=== Document images with source code ===
·····
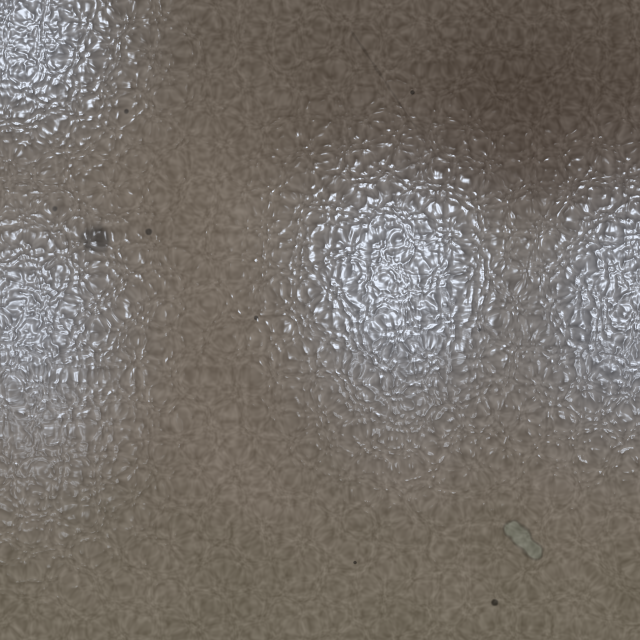
Write a Shadertoy shader that draws this texture.

```glsl
const vec3 BROWN = vec3(0.455, 0.415, 0.372);
const vec3 SHADOW = vec3(0.335, 0.292, 0.258);
const vec3 OLIVE = vec3(0.435, 0.405, 0.352);
const vec3 HAZE = vec3(0.47, 0.485, 0.52);
const vec3 GLINT = vec3(0.87, 0.90, 0.95);
const vec3 SCUFF = vec3(0.46, 0.47, 0.42);
const float RIPPLE_FREQ = 92.0;
const float FINE_FREQ = 187.0;
const float FINE_SLOPE = 0.4;
const float SLOPE_REACH = 0.105;
const float GRAIN_CONTRAST = 0.085;
const float HAZE_RADIUS = 0.15;
const float HAZE_AMOUNT = 0.72;
const float SPECK_COUNT = 9.0;

// Reflected lamps: position, core radius, strength
const int LAMP_COUNT = 7;
const vec4 LAMPS[LAMP_COUNT] = vec4[](
    vec4(0.03, 0.94, 0.080, 1.15),
    vec4(0.62, 0.58, 0.080, 1.15),
    vec4(0.04, 0.51, 0.075, 0.95),
    vec4(1.01, 0.57, 0.070, 1.10),
    vec4(0.97, 0.43, 0.045, 0.65),
    vec4(0.05, 0.31, 0.070, 0.32),
    vec4(0.64, 0.41, 0.050, 0.45));

float hash(vec2 cell) {
    return fract(sin(dot(cell, vec2(127.1, 311.7))) * 43758.5);
}

vec2 gradientAt(vec2 cell) {
    float angle = 6.2832 * hash(cell);
    return vec2(cos(angle), sin(angle));
}

// Gradient noise: value in x, slope in yz
vec3 noiseSlope(vec2 p) {
    vec2 i = floor(p), f = p - i;
    vec2 u = f * f * f * (f * (f * 6.0 - 15.0) + 10.0);
    vec2 du = 30.0 * f * f * (f * (f - 2.0) + 1.0);
    vec2 ga = gradientAt(i), gb = gradientAt(i + vec2(1, 0));
    vec2 gc = gradientAt(i + vec2(0, 1)), gd = gradientAt(i + vec2(1, 1));
    float a = dot(ga, f), b = dot(gb, f - vec2(1, 0));
    float c = dot(gc, f - vec2(0, 1)), d = dot(gd, f - vec2(1, 1));
    float k = a - b - c + d;
    float value = a + u.x * (b - a) + u.y * (c - a) + u.x * u.y * k;
    vec2 slope = ga + u.x * (gb - ga) + u.y * (gc - ga) + u.x * u.y * (ga - gb - gc + gd)
               + du * (u.yx * k + vec2(b, c) - a);
    return vec3(value, slope);
}

float blob(vec2 p, vec2 centre, vec2 radius) {
    vec2 d = (p - centre) / radius;
    return exp(-dot(d, d));
}

float segment(vec2 p, vec2 a, vec2 b) {
    vec2 ap = p - a, ab = b - a;
    return length(ap - ab * clamp(dot(ap, ab) / dot(ab, ab), 0.0, 1.0));
}

// Matte floor with broad shading and stains
vec3 floorColor(vec2 p, float mottle) {
    vec3 col = mix(OLIVE, BROWN, smoothstep(0.0, 0.35, p.y + 0.1 * mottle));
    float shade = blob(p, vec2(0.86, 0.80), vec2(0.36, 0.24));
    shade *= smoothstep(0.60, 0.73, p.y + 0.1 * (p.x - 0.8));
    col = mix(col, SHADOW, 0.95 * shade);
    return col * (1.0 - 0.09 * smoothstep(0.65, 1.0, p.y)) + 0.025 * mottle;
}

// Dark spot, scratch, scuff and scattered specks
vec3 addMarks(vec3 col, vec2 p, float wobble) {
    float spot = length(p - vec2(0.150, 0.626)) + 0.006 * wobble;
    col *= 1.0 - 0.38 * smoothstep(0.028, 0.014, spot);
    float scratch = segment(p, vec2(0.55, 0.95), vec2(0.65, 0.80)) + 0.003 * wobble;
    col *= 1.0 - 0.13 * smoothstep(0.003, 0.0, scratch);
    float scuff = segment(p, vec2(0.802, 0.174), vec2(0.834, 0.138)) + 0.006 * wobble;
    col = mix(col, SCUFF, 0.7 * smoothstep(0.015, 0.009, scuff));
    col *= 1.0 - 0.16 * smoothstep(0.004, 0.0, abs(scuff - 0.013));
    for (float n = 0.0; n < SPECK_COUNT; n++) {
        vec2 centre = vec2(hash(vec2(n, 3.0)), hash(vec2(n, 8.0)));
        float size = mix(0.003, 0.007, hash(vec2(n, 5.0)));
        float speck = length(p - centre) + 0.002 * wobble;
        col *= 1.0 - 0.45 * smoothstep(size, 0.4 * size, speck);
    }
    return col;
}

vec3 surface(vec2 p) {
    vec2 warped = p + 0.004 * noiseSlope(p * 23.0).yz;
    vec3 ripple = noiseSlope(warped * RIPPLE_FREQ);
    vec3 fine = noiseSlope(warped * FINE_FREQ + 17.0);
    vec2 slope = ripple.yz + FINE_SLOPE * fine.yz;
    float relief = ripple.x + 0.6 * fine.x;

    // Tilted facets catch lamps away from the mirror point
    vec2 mirrored = p + SLOPE_REACH * slope;
    float glint = 0.0, haze = 0.0;
    for (int n = 0; n < LAMP_COUNT; n++) {
        vec4 lamp = LAMPS[n];
        glint += lamp.w * blob(mirrored, lamp.xy, lamp.zz);
        haze += lamp.w * blob(p, lamp.xy, vec2(HAZE_RADIUS));
    }
    haze = min(haze, 1.0);

    vec3 col = floorColor(p, noiseSlope(p * 7.0).x + 0.5 * noiseSlope(p * 31.0).x);
    col = addMarks(col, p, noiseSlope(p * 60.0).x);
    col = mix(col, HAZE, HAZE_AMOUNT * haze);
    col += GRAIN_CONTRAST * (1.0 + 0.8 * haze) * relief;
    col = mix(col, GLINT, clamp(glint, 0.0, 1.0));
    return col + 0.14 * max(glint - 0.8, 0.0);
}

void mainImage(out vec4 fragColor, in vec2 fragCoord) {
    // Four samples per pixel soften the sparkle edges
    vec3 col = vec3(0.0);
    for (int n = 0; n < 4; n++) {
        vec2 offset = vec2(n & 1, n >> 1) * 0.5 - 0.25;
        col += surface((fragCoord + offset) / iResolution.y);
    }
    fragColor = vec4(col * 0.25, 1.0);
}
```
·····
=== Work order ===
All of the lines above must be repeated without alteration, though the pictures are to be excluded.

=== Problem solution ===
Write a Shadertoy shader that draws this texture.

```glsl
const vec3 BROWN = vec3(0.455, 0.415, 0.372);
const vec3 SHADOW = vec3(0.335, 0.292, 0.258);
const vec3 OLIVE = vec3(0.435, 0.405, 0.352);
const vec3 HAZE = vec3(0.47, 0.485, 0.52);
const vec3 GLINT = vec3(0.87, 0.90, 0.95);
const vec3 SCUFF = vec3(0.46, 0.47, 0.42);
const float RIPPLE_FREQ = 92.0;
const float FINE_FREQ = 187.0;
const float FINE_SLOPE = 0.4;
const float SLOPE_REACH = 0.105;
const float GRAIN_CONTRAST = 0.085;
const float HAZE_RADIUS = 0.15;
const float HAZE_AMOUNT = 0.72;
const float SPECK_COUNT = 9.0;

// Reflected lamps: position, core radius, strength
const int LAMP_COUNT = 7;
const vec4 LAMPS[LAMP_COUNT] = vec4[](
    vec4(0.03, 0.94, 0.080, 1.15),
    vec4(0.62, 0.58, 0.080, 1.15),
    vec4(0.04, 0.51, 0.075, 0.95),
    vec4(1.01, 0.57, 0.070, 1.10),
    vec4(0.97, 0.43, 0.045, 0.65),
    vec4(0.05, 0.31, 0.070, 0.32),
    vec4(0.64, 0.41, 0.050, 0.45));

float hash(vec2 cell) {
    return fract(sin(dot(cell, vec2(127.1, 311.7))) * 43758.5);
}

vec2 gradientAt(vec2 cell) {
    float angle = 6.2832 * hash(cell);
    return vec2(cos(angle), sin(angle));
}

// Gradient noise: value in x, slope in yz
vec3 noiseSlope(vec2 p) {
    vec2 i = floor(p), f = p - i;
    vec2 u = f * f * f * (f * (f * 6.0 - 15.0) + 10.0);
    vec2 du = 30.0 * f * f * (f * (f - 2.0) + 1.0);
    vec2 ga = gradientAt(i), gb = gradientAt(i + vec2(1, 0));
    vec2 gc = gradientAt(i + vec2(0, 1)), gd = gradientAt(i + vec2(1, 1));
    float a = dot(ga, f), b = dot(gb, f - vec2(1, 0));
    float c = dot(gc, f - vec2(0, 1)), d = dot(gd, f - vec2(1, 1));
    float k = a - b - c + d;
    float value = a + u.x * (b - a) + u.y * (c - a) + u.x * u.y * k;
    vec2 slope = ga + u.x * (gb - ga) + u.y * (gc - ga) + u.x * u.y * (ga - gb - gc + gd)
               + du * (u.yx * k + vec2(b, c) - a);
    return vec3(value, slope);
}

float blob(vec2 p, vec2 centre, vec2 radius) {
    vec2 d = (p - centre) / radius;
    return exp(-dot(d, d));
}

float segment(vec2 p, vec2 a, vec2 b) {
    vec2 ap = p - a, ab = b - a;
    return length(ap - ab * clamp(dot(ap, ab) / dot(ab, ab), 0.0, 1.0));
}

// Matte floor with broad shading and stains
vec3 floorColor(vec2 p, float mottle) {
    vec3 col = mix(OLIVE, BROWN, smoothstep(0.0, 0.35, p.y + 0.1 * mottle));
    float shade = blob(p, vec2(0.86, 0.80), vec2(0.36, 0.24));
    shade *= smoothstep(0.60, 0.73, p.y + 0.1 * (p.x - 0.8));
    col = mix(col, SHADOW, 0.95 * shade);
    return col * (1.0 - 0.09 * smoothstep(0.65, 1.0, p.y)) + 0.025 * mottle;
}

// Dark spot, scratch, scuff and scattered specks
vec3 addMarks(vec3 col, vec2 p, float wobble) {
    float spot = length(p - vec2(0.150, 0.626)) + 0.006 * wobble;
    col *= 1.0 - 0.38 * smoothstep(0.028, 0.014, spot);
    float scratch = segment(p, vec2(0.55, 0.95), vec2(0.65, 0.80)) + 0.003 * wobble;
    col *= 1.0 - 0.13 * smoothstep(0.003, 0.0, scratch);
    float scuff = segment(p, vec2(0.802, 0.174), vec2(0.834, 0.138)) + 0.006 * wobble;
    col = mix(col, SCUFF, 0.7 * smoothstep(0.015, 0.009, scuff));
    col *= 1.0 - 0.16 * smoothstep(0.004, 0.0, abs(scuff - 0.013));
    for (float n = 0.0; n < SPECK_COUNT; n++) {
        vec2 centre = vec2(hash(vec2(n, 3.0)), hash(vec2(n, 8.0)));
        float size = mix(0.003, 0.007, hash(vec2(n, 5.0)));
        float speck = length(p - centre) + 0.002 * wobble;
        col *= 1.0 - 0.45 * smoothstep(size, 0.4 * size, speck);
    }
    return col;
}

vec3 surface(vec2 p) {
    vec2 warped = p + 0.004 * noiseSlope(p * 23.0).yz;
    vec3 ripple = noiseSlope(warped * RIPPLE_FREQ);
    vec3 fine = noiseSlope(warped * FINE_FREQ + 17.0);
    vec2 slope = ripple.yz + FINE_SLOPE * fine.yz;
    float relief = ripple.x + 0.6 * fine.x;

    // Tilted facets catch lamps away from the mirror point
    vec2 mirrored = p + SLOPE_REACH * slope;
    float glint = 0.0, haze = 0.0;
    for (int n = 0; n < LAMP_COUNT; n++) {
        vec4 lamp = LAMPS[n];
        glint += lamp.w * blob(mirrored, lamp.xy, lamp.zz);
        haze += lamp.w * blob(p, lamp.xy, vec2(HAZE_RADIUS));
    }
    haze = min(haze, 1.0);

    vec3 col = floorColor(p, noiseSlope(p * 7.0).x + 0.5 * noiseSlope(p * 31.0).x);
    col = addMarks(col, p, noiseSlope(p * 60.0).x);
    col = mix(col, HAZE, HAZE_AMOUNT * haze);
    col += GRAIN_CONTRAST * (1.0 + 0.8 * haze) * relief;
    col = mix(col, GLINT, clamp(glint, 0.0, 1.0));
    return col + 0.14 * max(glint - 0.8, 0.0);
}

void mainImage(out vec4 fragColor, in vec2 fragCoord) {
    // Four samples per pixel soften the sparkle edges
    vec3 col = vec3(0.0);
    for (int n = 0; n < 4; n++) {
        vec2 offset = vec2(n & 1, n >> 1) * 0.5 - 0.25;
        col += surface((fragCoord + offset) / iResolution.y);
    }
    fragColor = vec4(col * 0.25, 1.0);
}
```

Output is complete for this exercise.